====== Supplied information
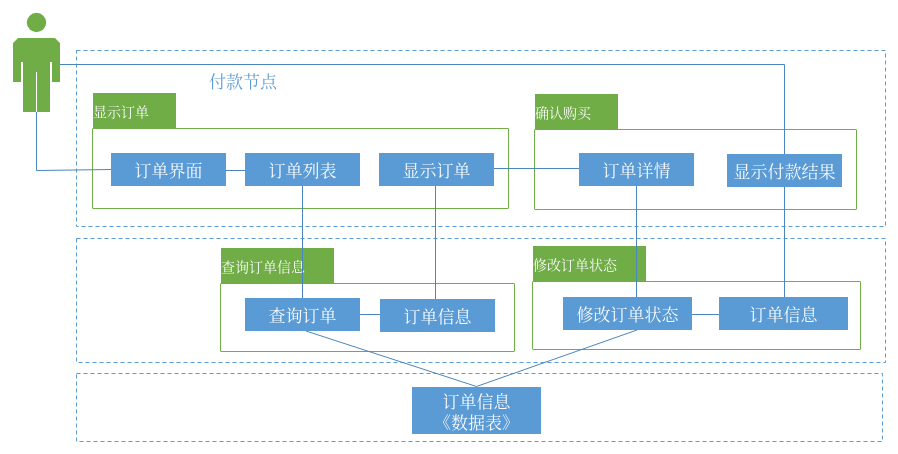
<!DOCTYPE html>
<html lang="zh-CN">
<head>
<meta charset="utf-8">
<title>付款节点</title>
<style>
:root {
  --blue: #5b9bd5;
  --line: #4a86bd;
  --green: #70ad47;
  --paper: #ffffff;
}
* { box-sizing: border-box; }
html, body { margin: 0; overflow: hidden; }
.diagram {
  position: relative;
  width: 898px;
  height: 454px;
  overflow: hidden;
  background: var(--paper);
  font-family: "Noto Serif CJK SC", "Noto Serif", serif;
  font-weight: 300;
}
.diagram > * { position: absolute; }
.wires { left: 0; top: 0; }
.wires .layer { fill: none; stroke: var(--blue); stroke-dasharray: 4 3; }
.wires .link { fill: none; stroke: var(--line); }
.actor { fill: var(--green); }
.title {
  left: 209px;
  top: 69px;
  margin: 0;
  font-size: 17px;
  font-weight: 300;
  line-height: 24px;
  color: var(--blue);
  white-space: nowrap;
}
.group { border: 1px solid var(--green); border-radius: 1px; }
.tab {
  display: flex;
  align-items: center;
  height: 35px;
  background: var(--green);
  color: var(--paper);
  font-size: 14px;
  line-height: 20px;
  white-space: nowrap;
}
.node {
  display: flex;
  align-items: center;
  justify-content: center;
  width: 115px;
  height: 33px;
  background: var(--blue);
  color: var(--paper);
  font-size: 17px;
  line-height: 21px;
  text-align: center;
  white-space: nowrap;
}
.node.wide { width: 129px; }
.node.table { height: 47px; }
</style>
</head>
<body>
<main class="diagram">
  <h1 class="title">付款节点</h1>

  <div class="group" style="left:92px;top:128px;width:417px;height:81px"></div>
  <div class="group" style="left:534px;top:129px;width:323px;height:81px"></div>
  <div class="group" style="left:220px;top:283px;width:295px;height:69px"></div>
  <div class="group" style="left:532px;top:281px;width:329px;height:69px"></div>

  <div class="tab" style="left:93px;top:93px;width:83px">显示订单</div>
  <div class="tab" style="left:535px;top:94px;width:83px">确认购买</div>
  <div class="tab" style="left:221px;top:248px;width:113px">查询订单信息</div>
  <div class="tab" style="left:533px;top:246px;width:113px">修改订单状态</div>

  <div class="node" style="left:111px;top:153px">订单界面</div>
  <div class="node" style="left:245px;top:153px">订单列表</div>
  <div class="node" style="left:379px;top:153px">显示订单</div>
  <div class="node" style="left:579px;top:153px">订单详情</div>
  <div class="node" style="left:727px;top:154px">显示付款结果</div>
  <div class="node" style="left:245px;top:298px">查询订单</div>
  <div class="node" style="left:380px;top:299px">订单信息</div>
  <div class="node wide" style="left:563px;top:297px">修改订单状态</div>
  <div class="node wide" style="left:719px;top:297px">订单信息</div>
  <div class="node wide table" style="left:412px;top:387px">订单信息<br>《数据表》</div>

  <svg class="wires" width="898" height="454" viewBox="0 0 898 454" aria-hidden="true">
    <g class="layer">
      <rect x="76.5" y="50.5" width="809" height="176"/>
      <rect x="76.5" y="238.5" width="809" height="124"/>
      <rect x="76.5" y="373.5" width="806" height="68"/>
    </g>
    <g class="link">
      <path d="M60 64.5H784.5V154"/>
      <path d="M36.5 112V170.5L111 169.5"/>
      <path d="M226 170.5H245"/>
      <path d="M494 168.5H579"/>
      <path d="M302.5 186V298"/>
      <path d="M435.5 186V299"/>
      <path d="M636.5 186V297"/>
      <path d="M784.5 187V297"/>
      <path d="M360 314.5H380"/>
      <path d="M692 314.5H719"/>
      <path d="M306 331L476.5 386.5L637 330"/>
    </g>
    <g class="actor">
      <circle cx="36.5" cy="22.5" r="9.7"/>
      <path d="M18 38H55L60 43V82H52V62H50V112H37V72H36V112H23V62H21V82H13V43Z"/>
    </g>
  </svg>
</main>
</body>
</html>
============
Aim of the exercise: Look for the string "fill" in the listing above and copy every line holding it.

Solved exercise:
.wires .layer { fill: none; stroke: var(--blue); stroke-dasharray: 4 3; }
.wires .link { fill: none; stroke: var(--line); }
.actor { fill: var(--green); }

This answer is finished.